Another One Bites the Dust


Yesterday morning, one of the local farmers, John Andromedas called with predictable news: The sheep with “allergies” had died of a nose tumor. The vet told John the sheep had allergies much earlier this year, and John’s faith in the vet started to waver once it started getting bitterly cold, and the sheep’s “allergies” kept getting worse. Myself I had a hunch it wasn’t allergies when he first told me. I had never heard of sheep spontaneously becoming allergic, but many of John’s sheep have died from tumors. John wasn’t surprised, either, and he had tried to cure it of whatever else it might have been. Naturally, there is nothing you can do for tumors, so the sheep wound up being treated for all the diseases it didn’t have. Oh well.

I felt very much like I was on public display while I was burying this particular sheep. Usually when I bury sheep all the cars on the highway just speed on past, but when I started digging this time a group of somewhat strung out bicyclers passed me. The scene went something like this:

First two bikers approach.

Biker1: “What’s that in the cart?”
Biker2: “It’s a sheep!”
Biker1: “Oh, it’s a sheep.”
Tiny pause while their minds register the situation.
Biker1: “He’s burying it!”
Biker2: “Oh, he’s burying it.”
Biker1: “It’s a shame. It’s a shame.”

Bikers pass, and another pair approaches and does the same thing.

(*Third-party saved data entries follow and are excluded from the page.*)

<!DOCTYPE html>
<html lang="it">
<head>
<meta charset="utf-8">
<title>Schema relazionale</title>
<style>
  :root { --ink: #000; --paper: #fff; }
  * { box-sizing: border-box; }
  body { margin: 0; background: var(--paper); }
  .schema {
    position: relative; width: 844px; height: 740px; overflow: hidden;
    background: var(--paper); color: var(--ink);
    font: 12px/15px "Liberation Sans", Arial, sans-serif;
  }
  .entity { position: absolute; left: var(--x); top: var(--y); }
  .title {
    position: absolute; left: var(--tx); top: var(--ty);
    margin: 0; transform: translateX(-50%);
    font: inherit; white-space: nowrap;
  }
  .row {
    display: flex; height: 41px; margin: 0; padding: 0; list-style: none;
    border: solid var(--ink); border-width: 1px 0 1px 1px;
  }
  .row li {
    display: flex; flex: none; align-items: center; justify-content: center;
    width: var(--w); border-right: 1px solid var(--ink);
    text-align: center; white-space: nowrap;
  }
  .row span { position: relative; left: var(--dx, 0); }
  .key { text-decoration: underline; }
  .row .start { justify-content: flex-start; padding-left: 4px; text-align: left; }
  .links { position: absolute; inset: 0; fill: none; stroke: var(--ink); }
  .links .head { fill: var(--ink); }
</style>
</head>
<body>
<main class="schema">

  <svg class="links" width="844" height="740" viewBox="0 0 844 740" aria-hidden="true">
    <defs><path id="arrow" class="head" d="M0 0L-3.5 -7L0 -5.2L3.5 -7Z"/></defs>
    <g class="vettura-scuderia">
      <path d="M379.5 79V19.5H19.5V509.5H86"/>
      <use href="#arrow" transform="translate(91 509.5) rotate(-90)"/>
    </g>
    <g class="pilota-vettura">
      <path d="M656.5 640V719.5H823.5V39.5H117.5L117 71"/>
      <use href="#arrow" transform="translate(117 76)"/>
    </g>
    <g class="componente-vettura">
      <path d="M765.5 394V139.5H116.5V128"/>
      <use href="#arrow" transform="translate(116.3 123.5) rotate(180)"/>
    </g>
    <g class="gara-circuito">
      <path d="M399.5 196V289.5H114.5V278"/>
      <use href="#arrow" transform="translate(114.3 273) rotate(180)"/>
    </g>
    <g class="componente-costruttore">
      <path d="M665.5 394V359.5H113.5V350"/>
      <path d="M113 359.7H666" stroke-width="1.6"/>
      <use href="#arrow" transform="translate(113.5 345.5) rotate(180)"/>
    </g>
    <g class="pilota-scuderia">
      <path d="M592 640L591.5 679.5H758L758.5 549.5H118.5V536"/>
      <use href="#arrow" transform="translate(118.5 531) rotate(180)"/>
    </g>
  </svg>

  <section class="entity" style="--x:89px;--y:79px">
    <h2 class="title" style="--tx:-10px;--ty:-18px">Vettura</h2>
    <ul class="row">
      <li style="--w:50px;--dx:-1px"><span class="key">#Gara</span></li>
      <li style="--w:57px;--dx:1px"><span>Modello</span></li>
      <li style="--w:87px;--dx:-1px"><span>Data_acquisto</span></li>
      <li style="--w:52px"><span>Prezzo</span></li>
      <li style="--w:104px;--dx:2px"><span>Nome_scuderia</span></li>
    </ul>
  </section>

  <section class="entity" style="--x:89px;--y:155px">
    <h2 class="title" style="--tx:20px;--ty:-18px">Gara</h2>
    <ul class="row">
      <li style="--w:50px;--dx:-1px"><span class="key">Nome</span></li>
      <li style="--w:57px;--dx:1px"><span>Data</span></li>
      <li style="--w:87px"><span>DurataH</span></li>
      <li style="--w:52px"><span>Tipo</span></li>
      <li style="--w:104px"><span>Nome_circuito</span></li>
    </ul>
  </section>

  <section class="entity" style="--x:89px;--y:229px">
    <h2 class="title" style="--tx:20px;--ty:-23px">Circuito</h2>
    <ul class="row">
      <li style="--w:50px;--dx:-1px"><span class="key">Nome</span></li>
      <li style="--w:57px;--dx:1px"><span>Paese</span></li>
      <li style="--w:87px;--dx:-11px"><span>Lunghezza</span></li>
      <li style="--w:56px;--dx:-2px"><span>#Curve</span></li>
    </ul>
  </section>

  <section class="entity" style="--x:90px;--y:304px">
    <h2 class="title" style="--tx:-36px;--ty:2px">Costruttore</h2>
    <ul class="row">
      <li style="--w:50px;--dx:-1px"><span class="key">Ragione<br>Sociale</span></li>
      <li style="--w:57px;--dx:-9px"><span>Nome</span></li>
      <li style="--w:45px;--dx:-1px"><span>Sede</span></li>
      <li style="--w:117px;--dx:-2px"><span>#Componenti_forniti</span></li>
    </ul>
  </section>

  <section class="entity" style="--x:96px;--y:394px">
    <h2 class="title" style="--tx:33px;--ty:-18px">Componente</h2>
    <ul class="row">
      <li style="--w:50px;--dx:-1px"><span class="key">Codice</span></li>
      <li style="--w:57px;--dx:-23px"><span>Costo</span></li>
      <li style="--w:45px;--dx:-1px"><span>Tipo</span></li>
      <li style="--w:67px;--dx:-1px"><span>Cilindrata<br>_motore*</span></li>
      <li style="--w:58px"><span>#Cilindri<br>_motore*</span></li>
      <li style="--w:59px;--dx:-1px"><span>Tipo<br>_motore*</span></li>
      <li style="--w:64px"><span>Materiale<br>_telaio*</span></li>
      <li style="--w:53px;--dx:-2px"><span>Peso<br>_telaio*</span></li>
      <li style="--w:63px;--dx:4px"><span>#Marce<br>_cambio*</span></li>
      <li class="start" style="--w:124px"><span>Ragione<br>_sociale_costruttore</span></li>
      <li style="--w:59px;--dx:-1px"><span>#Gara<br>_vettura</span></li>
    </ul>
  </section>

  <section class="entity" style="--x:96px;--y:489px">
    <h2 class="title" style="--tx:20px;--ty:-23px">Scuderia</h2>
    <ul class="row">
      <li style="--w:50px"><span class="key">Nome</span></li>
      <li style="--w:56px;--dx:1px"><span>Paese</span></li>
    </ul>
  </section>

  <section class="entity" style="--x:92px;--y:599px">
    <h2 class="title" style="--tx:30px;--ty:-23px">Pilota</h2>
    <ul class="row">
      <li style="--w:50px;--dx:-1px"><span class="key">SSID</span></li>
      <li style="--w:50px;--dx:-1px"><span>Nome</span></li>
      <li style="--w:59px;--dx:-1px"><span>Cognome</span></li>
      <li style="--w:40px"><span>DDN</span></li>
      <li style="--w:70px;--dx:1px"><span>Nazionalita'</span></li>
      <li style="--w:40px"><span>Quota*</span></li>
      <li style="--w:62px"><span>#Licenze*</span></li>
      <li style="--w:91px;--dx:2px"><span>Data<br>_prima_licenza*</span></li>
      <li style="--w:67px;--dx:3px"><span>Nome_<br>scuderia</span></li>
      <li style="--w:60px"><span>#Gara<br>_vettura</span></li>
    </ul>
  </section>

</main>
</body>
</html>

Over and over until they all pass and I’m feeling rather silly. They must all be imagining I’m some poor emotionally scarred boy being forced to bury his pet sheep after its gruesome death. (The sheep died with snot plastered all over its face and its tongue hanging out to one side.) The fact is, I do this every couple of months, and have absolutely no emotional connection to any of John’s sheep. At least they didn’t stop and gawk.